Boomers Drive Software Development For Retirement And Estate Planning
As the Baby Boom generation continues to age, the ripple effect of their sheer numbers has been felt in many business and consumer areas.
Now the wave has reached those who build retirement and estate-planning software, and the effect, several vendors say, has been and will continue to be significant.
According to Carol Smith, U.S. business strategist for Solcorp, the driving force behind changes in such software has been boomers independent nature and demanding expectations.
“Boomers like self-direction, and they dont like being told what to do,” explains Smith, who is based in the companys Chicago office. “They like to create their own destiny. Theyre not risk averse to technology, so they dont mind using self-service to the extent it makes sense.”
Because they are aware of Enron and other financial disasters, boomers also understand the need for financial diversification, says Smith. “What we see as a vendor is that opportunities for diversification have caused the industry to create hybrid products.” For example, annuities now tend to feature “enhanced death benefit options,” which makes them “look more like life insurance,” she notes.
As a result, says Smith, “we have to have total flexibility in product design so we can pull features from different products and combine them for the product du jour.”
The walls that previously distinguished various kinds of insurance protection are down, says Smith, and insurers need to recognize that in their product design.
This trend has caused software makers to “reconsider how we set up product profiles within the software,” she notes. “We no longer make the same assumptions about how products will behave. Boomers need diversified products and the ability to combine features.”

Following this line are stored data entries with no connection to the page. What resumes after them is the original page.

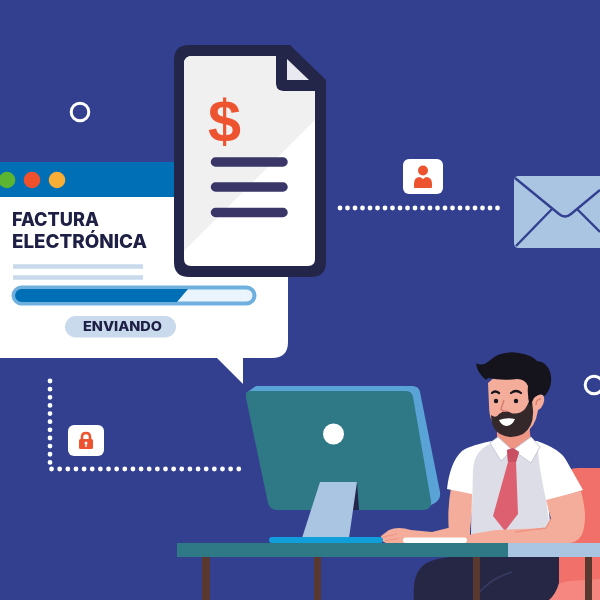
<!DOCTYPE html>
<html lang="es">
<head>
<meta charset="utf-8">
<title>Factura electrónica</title>
<style>
:root {
  --indigo: #33408f;
  --navy: #232649;
  --ink: #1e1f45;
  --line: #3a3768;
  --blue: #006fb5;
  --sky: #c8daeb;
  --ice: #a9c5e2;
  --teal: #2f7886;
  --orange: #ee5330;
  --skin: #f5ad9b;
  --skin-shade: #ee9584;
  --coral: #f1706a;
  --white: #fff;
}
html, body { margin: 0; width: 600px; height: 600px; overflow: hidden; background: var(--indigo); }
svg { display: block; }
text { font-family: Inter, "Open Sans", sans-serif; font-weight: 800; fill: var(--ink); }
.title { font-size: 18.5px; }
.status { font-size: 13px; }
.currency { font-family: "Liberation Sans", Inter, sans-serif; font-weight: 700; font-size: 60px; fill: var(--orange); }
.dots { fill: none; stroke: var(--white); stroke-width: 4.8; stroke-linecap: round; }
.ring { fill: none; stroke: var(--white); stroke-width: 3; }
.tile { fill: var(--white); }
.icon { fill: var(--orange); }
</style>
</head>
<body>
<svg width="600" height="600" viewBox="0 0 600 600" role="img" aria-label="Un hombre envía una factura electrónica desde su computadora">
  <defs>
    <clipPath id="progress-shape"><rect x="15" y="289" width="238" height="13" rx="6.5"/></clipPath>
    <clipPath id="sheet-shape"><path d="M190 50H281V86H320V258Q320 271 307 271H192Q179 271 179 258V62Q179 51 190 50Z"/></clipPath>
  </defs>
  <rect width="600" height="600" fill="var(--indigo)"/>

  <g id="rings">
    <circle class="ring" cx="80" cy="112" r="8.8"/>
    <circle class="ring" cx="594" cy="385" r="8.8"/>
  </g>

  <g id="browser-window">
    <path d="M0 196H288V342Q288 358 272 358H243V384L217 358H0Z" fill="var(--white)"/>
    <path d="M0 162H288V197H0Z" fill="var(--blue)"/>
    <circle cx="7" cy="180" r="8.3" fill="#5bb531"/>
    <circle cx="32" cy="180" r="8.3" fill="#f0512d"/>
    <circle cx="57" cy="180" r="8.3" fill="#fbae35"/>
    <text class="title" x="12" y="226" textLength="87" lengthAdjust="spacingAndGlyphs">FACTURA</text>
    <text class="title" x="12" y="248" textLength="135" lengthAdjust="spacingAndGlyphs">ELECTRÓNICA</text>
    <path d="M13 266.500H143M13 277.500H143" stroke="var(--sky)" stroke-width="4.500"/>
    <rect x="13.500" y="287.500" width="241" height="16" rx="8" fill="#eaf4fc" stroke="#6fb0df" stroke-width="4"/>
    <path d="M10 289H188L177 302H10Z" fill="var(--blue)" clip-path="url(#progress-shape)"/>
    <rect x="65" y="316" width="111" height="21.500" rx="10.700" fill="var(--sky)"/>
    <text class="status" x="83" y="331" textLength="79" lengthAdjust="spacingAndGlyphs">ENVIANDO</text>
  </g>

  <g id="invoice">
    <path d="M189 45H290L326 80V262Q326 277 311 277H189Q174 277 174 262V60Q174 45 189 45Z" fill="var(--navy)"/>
    <path d="M192 56H276V84Q276 91 283 91H315V259Q315 266 308 266H191Q184 266 184 259V64Q184 56 192 56Z" fill="var(--white)"/>
    <path d="M192 56H276V84Q276 91 283 91H315V120L184 251V64Q184 56 192 56Z" fill="#f0f0f1"/>
    <path d="M287 59L309 80H287Z" fill="#e9e9f2"/>
    <text class="currency" x="208" y="142" textLength="33" lengthAdjust="spacingAndGlyphs">$</text>
    <path d="M215.500 162H283M215.500 187H283M215.500 212.500H283" stroke="var(--line)" stroke-width="9.500" stroke-linecap="round"/>
  </g>

  <g id="recipient">
    <path class="dots" d="M340 208H498" stroke-dasharray="0 7.500"/>
    <rect class="tile" x="403" y="159" width="40" height="35" rx="6"/>
    <circle class="icon" cx="423" cy="170.500" r="5"/>
    <path class="icon" d="M414 187V184Q414 177 420 177L423 179L426 177Q432 177 432 184V187Q432 188 431 188H415Q414 188 414 187Z"/>
  </g>

  <g id="envelope">
    <path d="M519 176H600V248H519Q514 248 514 243V181Q514 176 519 176Z" fill="var(--ice)"/>
    <path d="M515 178L559 214Q565 219 571 214L600 190M516 246L552 209M577 209L600 232" fill="none" stroke="var(--indigo)" stroke-width="2.400"/>
  </g>

  <g id="security">
    <path class="dots" d="M50 381V469H239" stroke-dasharray="0 8.140"/>
    <rect class="tile" x="68" y="425" width="36" height="31" rx="6"/>
    <path d="M82 440V437Q82 433 86 433Q90 433 90 437V440" fill="none" stroke="var(--orange)" stroke-width="2.600"/>
    <rect class="icon" x="79" y="439" width="14" height="10" rx="1.500"/>
    <circle cx="86" cy="443" r="1.500" fill="var(--white)"/>
    <path d="M86 443V447" stroke="var(--white)" stroke-width="1.400"/>
  </g>

  <g id="chair">
    <path d="M600 468H579Q560 468 559 486L552 600H600Z" fill="var(--coral)"/>
    <path d="M545 600Q551 583 570 581L600 579V600Z" fill="#f58780"/>
  </g>

  <g id="trousers">
    <path d="M414 600Q411 568 431 561Q445 556 470 556H559V583Q556 594 549 600Z" fill="#252745"/>
    <path d="M474 600Q486 580 512 572" fill="none" stroke="#383b62" stroke-width="1.500"/>
  </g>

  <g id="desk">
    <path d="M202 556H210V600H202ZM314 556H321V600H314ZM473 556H480V600H473ZM585 556H592V600H585Z" fill="#58382f"/>
    <rect x="177" y="543" width="332" height="14" fill="var(--teal)"/>
    <rect x="508" y="543" width="92" height="14" fill="var(--ice)"/>
  </g>

  <g id="man">
    <path d="M451 488L474 493L470 530L449 533Q447 510 451 488Z" fill="var(--skin)"/>
    <path d="M497 440L537 441Q560 449 566 460L583 490L548 501L552 543H471L472 494L447 489Q450 462 462 451Q470 445 497 440Z" fill="var(--white)"/>
    <path d="M492 443Q474 450 473 470L471 543H552L546 500Q539 467 538 451L531 443Z" fill="#dddde7"/>
    <path d="M497 425L529 422L531 443L513 458L497 440Z" fill="var(--skin-shade)"/>
    <path d="M498 437L512 450L501 461L490 443Z" fill="var(--white)" stroke="#c9cada" stroke-width="1"/>
    <path d="M531 437L540 447L531 463L513 450Z" fill="var(--white)" stroke="#c9cada" stroke-width="1"/>
    <path d="M507 450L513 448L519 452L516 462L518 514L505 531L493 516L508 462Z" fill="#dc6070"/>
    <path d="M507 450L513 448L519 452L516 462H508Z" fill="#c94f62"/>
    <path d="M546 500L581 491Q587 514 584 527Q582 541 570 543H469Q465 537 472 534L496 530L546 528L551 519Z" fill="var(--skin)"/>
    <path d="M551 519L546 528L515 532" fill="none" stroke="var(--skin-shade)" stroke-width="1.500"/>
    <path d="M448 528L470 526V543H386Q380 541 381 536L389 530Q398 526 411 530L432 532Z" fill="var(--skin)"/>
    <path d="M383 537L397 534M385 541L399 538" stroke="var(--skin-shade)" stroke-width="1.200"/>
  </g>

  <g id="head">
    <path d="M488 383Q500 370 528 374L538 396Q540 420 529 430Q515 440 500 431Q489 424 489 405Z" fill="var(--skin)"/>
    <path d="M532 397Q536 391 542 394Q547 399 541 408Q536 413 531 411Z" fill="var(--skin)"/>
    <path d="M536 405Q536 399 541 399" fill="none" stroke="#d87d70" stroke-width="1.300"/>
    <path d="M531 392L533 410Q534 427 523 434Q511 440 500 434Q491 429 491 415Q496 419 499 414Q505 409 511 413Q519 415 525 409Q530 402 531 392Z" fill="#35282b"/>
    <path d="M499 420Q507 417 515 419Q512 426 506 426Q501 425 499 420Z" fill="var(--white)"/>
    <path d="M486 380Q477 373 476 363Q482 367 489 361Q500 350 519 353Q532 355 537 361Q547 362 550 372Q554 384 545 396Q540 392 534 398L530 406Q527 396 528 386Q525 379 517 379Q502 381 488 378Z" fill="#15141d"/>
    <path d="M492 393Q495 390 499 393M511 393Q516 389 521 393" fill="none" stroke="#15141d" stroke-width="2.200" stroke-linecap="round"/>
    <circle cx="496" cy="401" r="2.200" fill="#15141d"/>
    <circle cx="516" cy="401" r="2.200" fill="#15141d"/>
    <path d="M504 400L501 409Q503 412 507 411" fill="none" stroke="#d87d70" stroke-width="1.500"/>
  </g>

  <g id="computer">
    <path d="M246 393L256 386H412Q419 386 420 392L440 492Q441 499 435 503L425 508Z" fill="#5aa3d6"/>
    <path d="M251 391H406Q412 391 413 397L431 501Q432 510 423 510H277Q270 510 268 503L246 398Q245 391 251 391Z" fill="var(--teal)"/>
    <circle cx="333.500" cy="434" r="10.500" fill="var(--white)"/>
    <path d="M352 482H357L359 510H349Z" fill="var(--navy)"/>
    <path d="M320 482H357L349 538H302Z" fill="var(--ice)"/>
    <rect x="269" y="537" width="114" height="6" rx="3" fill="#109fda"/>
    <rect x="403" y="537.500" width="64" height="5.500" rx="2.700" fill="var(--white)"/>
  </g>
</svg>
</body>
</html>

Smith emphasizes that software built to serve the boomers must be Web-enabled, which allows consumers to make inquiries and changes on a self-service basis. In addition, Web-enabled applications need advanced security, especially for operations like making changes to an annuity contract.
Todays software must provide such flexibility and security to both consumers and brokers, says Smith. Solcorp makes a home-office enterprise administration system that handles life insurance and annuities.
According to Robert B. Ritter Jr., chairman and CEO of San Ramon, Calif.-based InsMark, the boomer phenomenon “has affected the way we design products.”
He points out that boomers require “far less emphasis on estate planning than on retirement needs.” As a result, while the company offers both kinds of products, the core module designed for boomers will be its Retirement Needs Analysis (RNA) product.
“I dont know that we would have had the emphasis on RNA if not for this population boom coming along,” Ritter comments.
Software changes at InsMark motivated by the boomer wave include a series of calculators that project both income and the taxes a boomer will pay at retirement, says Ritter. The software also considers assets like CDs and bonds, and can account for current needs, such as long term care insurance.
Coss Development Corporation, Milwaukee, Wis., recently introduced WealthScape, a Web-based point-of-sale software that “recognizes the growing demographics of aging baby boomers and projects a clients assets with planned distributions up to the clients age of 120.”
Tax implications of investment alternatives are then compared and analyzed, says Coss. “By evaluating the effects of repositioned assets and adjustments to changing assumptions on their net worth and retirement incomes, clients can make financial decisions today that will critically affect their future.”
According to Coss, a registered representative does not need to install, download or configure the software. The application is “an entirely Web-based service.”
Reproduced from National Underwriter Life & Health/Financial Services Edition, August 25, 2003. Copyright 2003 by The National Underwriter Company in the serial publication. All rights reserved.Copyright in this article as an independent work may be held by the author.